At a time college-bound students are uncertain of their future because of the coronavirus pandemic comes word that “rich students” receive more financial aid than “poor ones.”

According to a story published in the Detroit Free Press a few weeks ago, colleges are increasingly spending more to woo affluent students with scholarships based on academics or other achievements. And it’s leaving those who need aid the most with fewer resources to afford college.

Students with the highest 25% range received a greater amount of non-federal financial aid ($11,000) on average, compared with all other income levels, including those in the lowest 25% income range ($7,500), according to a 2019 report on non-federal aid by the National Center for Education Statistics.

According to the Free Press story, affluent students get more school aid compared with students with financial need because colleges are actively pursuing them, experts say. Schools are offering non-need-based merit aid to attract students with wealth, especially if they’re high-performing.

It’s a race for prestige, says Martin Van Der Werf, associate director of editorial and post-secondary policy at the Georgetown University Center on Education and the Workforce, the Free Press story continued.

“Better-prepared students, higher graduation rates and a better chance of attracting students who will later give back to the college — that’s the reward system that’s in place,” says Der Werf. He noted there’s no similar reward system for helping low-income students.

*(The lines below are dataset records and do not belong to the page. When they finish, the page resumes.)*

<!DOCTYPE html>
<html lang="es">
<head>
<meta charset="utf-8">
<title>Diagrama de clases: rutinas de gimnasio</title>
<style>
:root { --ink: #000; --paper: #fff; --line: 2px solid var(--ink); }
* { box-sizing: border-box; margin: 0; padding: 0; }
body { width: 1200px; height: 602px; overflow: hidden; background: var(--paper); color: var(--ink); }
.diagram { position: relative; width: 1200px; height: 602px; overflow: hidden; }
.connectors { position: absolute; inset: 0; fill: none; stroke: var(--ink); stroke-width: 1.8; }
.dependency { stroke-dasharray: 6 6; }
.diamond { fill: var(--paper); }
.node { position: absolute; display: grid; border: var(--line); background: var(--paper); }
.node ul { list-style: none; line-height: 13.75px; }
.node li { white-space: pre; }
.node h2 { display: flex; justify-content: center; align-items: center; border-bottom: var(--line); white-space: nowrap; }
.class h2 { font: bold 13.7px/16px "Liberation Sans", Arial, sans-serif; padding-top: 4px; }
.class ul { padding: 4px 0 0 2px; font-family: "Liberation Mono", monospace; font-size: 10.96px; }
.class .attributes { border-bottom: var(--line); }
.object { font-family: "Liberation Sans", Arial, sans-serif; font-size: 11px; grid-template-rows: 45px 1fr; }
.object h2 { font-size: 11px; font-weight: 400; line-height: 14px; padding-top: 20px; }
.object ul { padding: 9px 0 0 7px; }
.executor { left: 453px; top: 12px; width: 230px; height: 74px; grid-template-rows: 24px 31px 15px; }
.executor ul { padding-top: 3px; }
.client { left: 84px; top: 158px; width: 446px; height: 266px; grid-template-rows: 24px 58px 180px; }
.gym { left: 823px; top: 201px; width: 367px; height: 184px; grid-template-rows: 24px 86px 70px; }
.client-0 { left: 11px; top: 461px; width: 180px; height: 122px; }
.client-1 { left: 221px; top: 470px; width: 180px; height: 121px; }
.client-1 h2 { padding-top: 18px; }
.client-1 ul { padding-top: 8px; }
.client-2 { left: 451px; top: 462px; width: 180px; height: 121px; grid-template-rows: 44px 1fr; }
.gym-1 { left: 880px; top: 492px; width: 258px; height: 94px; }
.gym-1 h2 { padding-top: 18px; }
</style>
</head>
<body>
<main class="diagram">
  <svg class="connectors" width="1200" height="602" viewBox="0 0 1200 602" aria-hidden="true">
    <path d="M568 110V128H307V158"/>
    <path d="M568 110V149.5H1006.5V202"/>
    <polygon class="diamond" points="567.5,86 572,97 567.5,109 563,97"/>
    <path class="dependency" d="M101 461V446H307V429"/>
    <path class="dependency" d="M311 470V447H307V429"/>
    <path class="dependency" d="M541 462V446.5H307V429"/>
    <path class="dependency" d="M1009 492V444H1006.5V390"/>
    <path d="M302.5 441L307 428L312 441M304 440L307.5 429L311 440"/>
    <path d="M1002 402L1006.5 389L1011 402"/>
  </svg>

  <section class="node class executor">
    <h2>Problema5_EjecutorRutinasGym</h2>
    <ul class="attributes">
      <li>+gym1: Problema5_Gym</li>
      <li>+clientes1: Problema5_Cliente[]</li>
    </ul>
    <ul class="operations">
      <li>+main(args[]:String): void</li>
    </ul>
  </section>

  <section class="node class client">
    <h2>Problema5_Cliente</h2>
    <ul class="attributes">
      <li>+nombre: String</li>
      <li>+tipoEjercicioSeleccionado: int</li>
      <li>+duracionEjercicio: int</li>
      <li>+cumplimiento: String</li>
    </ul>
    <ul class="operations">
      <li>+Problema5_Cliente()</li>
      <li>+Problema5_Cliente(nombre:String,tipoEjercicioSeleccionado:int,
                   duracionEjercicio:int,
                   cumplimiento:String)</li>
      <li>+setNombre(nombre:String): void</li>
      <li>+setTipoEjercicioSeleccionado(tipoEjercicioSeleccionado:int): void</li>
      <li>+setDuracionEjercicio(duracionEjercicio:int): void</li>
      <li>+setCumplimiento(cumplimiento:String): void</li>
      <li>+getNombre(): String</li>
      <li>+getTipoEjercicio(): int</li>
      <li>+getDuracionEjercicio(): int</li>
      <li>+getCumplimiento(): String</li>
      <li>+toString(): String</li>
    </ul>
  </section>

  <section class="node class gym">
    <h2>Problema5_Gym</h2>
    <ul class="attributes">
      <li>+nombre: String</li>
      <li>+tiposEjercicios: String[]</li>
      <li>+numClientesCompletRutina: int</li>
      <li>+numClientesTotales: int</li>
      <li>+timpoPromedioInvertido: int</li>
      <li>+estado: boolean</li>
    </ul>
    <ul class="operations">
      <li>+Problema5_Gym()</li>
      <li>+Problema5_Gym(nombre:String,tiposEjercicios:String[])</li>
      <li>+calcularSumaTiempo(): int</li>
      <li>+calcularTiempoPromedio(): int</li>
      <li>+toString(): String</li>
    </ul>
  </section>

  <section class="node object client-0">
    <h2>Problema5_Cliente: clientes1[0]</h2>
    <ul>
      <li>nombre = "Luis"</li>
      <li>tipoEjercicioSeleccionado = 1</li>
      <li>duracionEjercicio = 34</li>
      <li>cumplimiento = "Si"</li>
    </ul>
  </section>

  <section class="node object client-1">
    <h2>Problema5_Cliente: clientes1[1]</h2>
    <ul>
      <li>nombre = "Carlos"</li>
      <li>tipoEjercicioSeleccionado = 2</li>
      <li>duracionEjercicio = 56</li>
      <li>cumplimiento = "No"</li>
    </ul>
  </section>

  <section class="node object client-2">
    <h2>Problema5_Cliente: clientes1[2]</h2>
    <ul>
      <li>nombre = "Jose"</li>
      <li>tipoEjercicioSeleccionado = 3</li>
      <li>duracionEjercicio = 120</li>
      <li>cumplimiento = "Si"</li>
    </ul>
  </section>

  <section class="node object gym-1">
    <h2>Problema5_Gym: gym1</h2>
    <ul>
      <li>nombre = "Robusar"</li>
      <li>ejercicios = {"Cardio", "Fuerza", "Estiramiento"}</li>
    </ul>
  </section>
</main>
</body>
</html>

Colleges tend to choose students who will boost their rankings, and rich students often have characteristics that fit the bill. Rankings are always partially-based on performance metrics: U.S. News & World Report’s annual rankings, for example, take into account academic success and high SAT scores.Wealthier students tend to perform better on SAT, according to an assessment of SAT results by the Brookings Institution.

Another factor in rankings is college completion — national data show that students from low-income schools are slightly less likely to graduate compared with students at high-income schools.

There’s only so much money to go around when it comes to college’s financial aid budget, and schools must make choices about how the money is spent, the Free Press story noted.

As we see it, the bottom line to all of this is that the rich get richer, and the poor get poorer. And that’s not good for students who need financial aid the most.

We are suspicious that the COVID-19 pandemic will tilt the fairness scale even more by favoring students from wealthy families.